Without the pictures, can you quote each line below exactly?

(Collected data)
..........
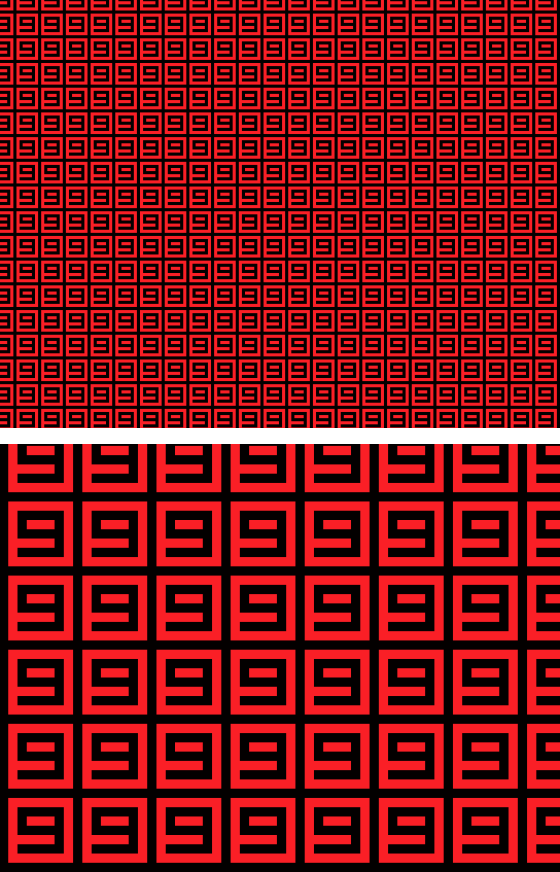
Top: the whole. Bottom: its middle third, enlarged.
Write a Shadertoy shader that draws this pattern.

```glsl
// Red square fret tiles on near-black, each cut by a looped key channel.
// Every tile sits on an 8 x 8 unit cell; exact pixel coverage of a few
// nested rectangles is added and subtracted, so edges stay smooth.

// Share of a pixel, w units wide and centred at p, inside the box lo..hi.
float boxCoverage(vec2 p, vec2 lo, vec2 hi, float w)
{
    vec2 overlap = clamp(p + 0.5 * w, lo, hi) - clamp(p - 0.5 * w, lo, hi);
    return overlap.x * overlap.y / (w * w);
}

// Tile of 7 x 7 units with lines one unit wide; y runs downward.
float fretTile(vec2 p, float w)
{
    float red = boxCoverage(p, vec2(0.0), vec2(7.0), w);
    red -= boxCoverage(p, vec2(1.0), vec2(6.0), w);            // inner square
    red += boxCoverage(p, vec2(2.0, 2.0), vec2(5.0, 3.0), w);  // floating bar
    red += boxCoverage(p, vec2(1.0, 4.0), vec2(5.0, 5.0), w);  // bar from the frame
    return red;
}

void mainImage(out vec4 fragColor, in vec2 fragCoord)
{
    // Canvas width spans 22 2/3 cells, measured from the upper left.
    float unitsPerPixel = 8.0 * (68.0 / 3.0) / iResolution.x;
    vec2 units = vec2(fragCoord.x, iResolution.y - fragCoord.y) * unitsPerPixel;

    // Half a gap on each side keeps tile edges clear of the cell seam.
    vec2 firstTile = 8.0 * vec2(2.0 / 3.0, 0.55);
    vec2 cell = mod(units - firstTile + 0.5, 8.0) - 0.5;

    float red = fretTile(cell, unitsPerPixel);
    vec3 colour = mix(vec3(0.01, 0.0, 0.0), vec3(0.98, 0.12, 0.15), red);
    fragColor = vec4(colour, 1.0);
}
```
..........
▸ Written answer
Top: the whole. Bottom: its middle third, enlarged.
Write a Shadertoy shader that draws this pattern.

```glsl
// Red square fret tiles on near-black, each cut by a looped key channel.
// Every tile sits on an 8 x 8 unit cell; exact pixel coverage of a few
// nested rectangles is added and subtracted, so edges stay smooth.

// Share of a pixel, w units wide and centred at p, inside the box lo..hi.
float boxCoverage(vec2 p, vec2 lo, vec2 hi, float w)
{
    vec2 overlap = clamp(p + 0.5 * w, lo, hi) - clamp(p - 0.5 * w, lo, hi);
    return overlap.x * overlap.y / (w * w);
}

// Tile of 7 x 7 units with lines one unit wide; y runs downward.
float fretTile(vec2 p, float w)
{
    float red = boxCoverage(p, vec2(0.0), vec2(7.0), w);
    red -= boxCoverage(p, vec2(1.0), vec2(6.0), w);            // inner square
    red += boxCoverage(p, vec2(2.0, 2.0), vec2(5.0, 3.0), w);  // floating bar
    red += boxCoverage(p, vec2(1.0, 4.0), vec2(5.0, 5.0), w);  // bar from the frame
    return red;
}

void mainImage(out vec4 fragColor, in vec2 fragCoord)
{
    // Canvas width spans 22 2/3 cells, measured from the upper left.
    float unitsPerPixel = 8.0 * (68.0 / 3.0) / iResolution.x;
    vec2 units = vec2(fragCoord.x, iResolution.y - fragCoord.y) * unitsPerPixel;

    // Half a gap on each side keeps tile edges clear of the cell seam.
    vec2 firstTile = 8.0 * vec2(2.0 / 3.0, 0.55);
    vec2 cell = mod(units - firstTile + 0.5, 8.0) - 0.5;

    float red = fretTile(cell, unitsPerPixel);
    vec3 colour = mix(vec3(0.01, 0.0, 0.0), vec3(0.98, 0.12, 0.15), red);
    fragColor = vec4(colour, 1.0);
}
```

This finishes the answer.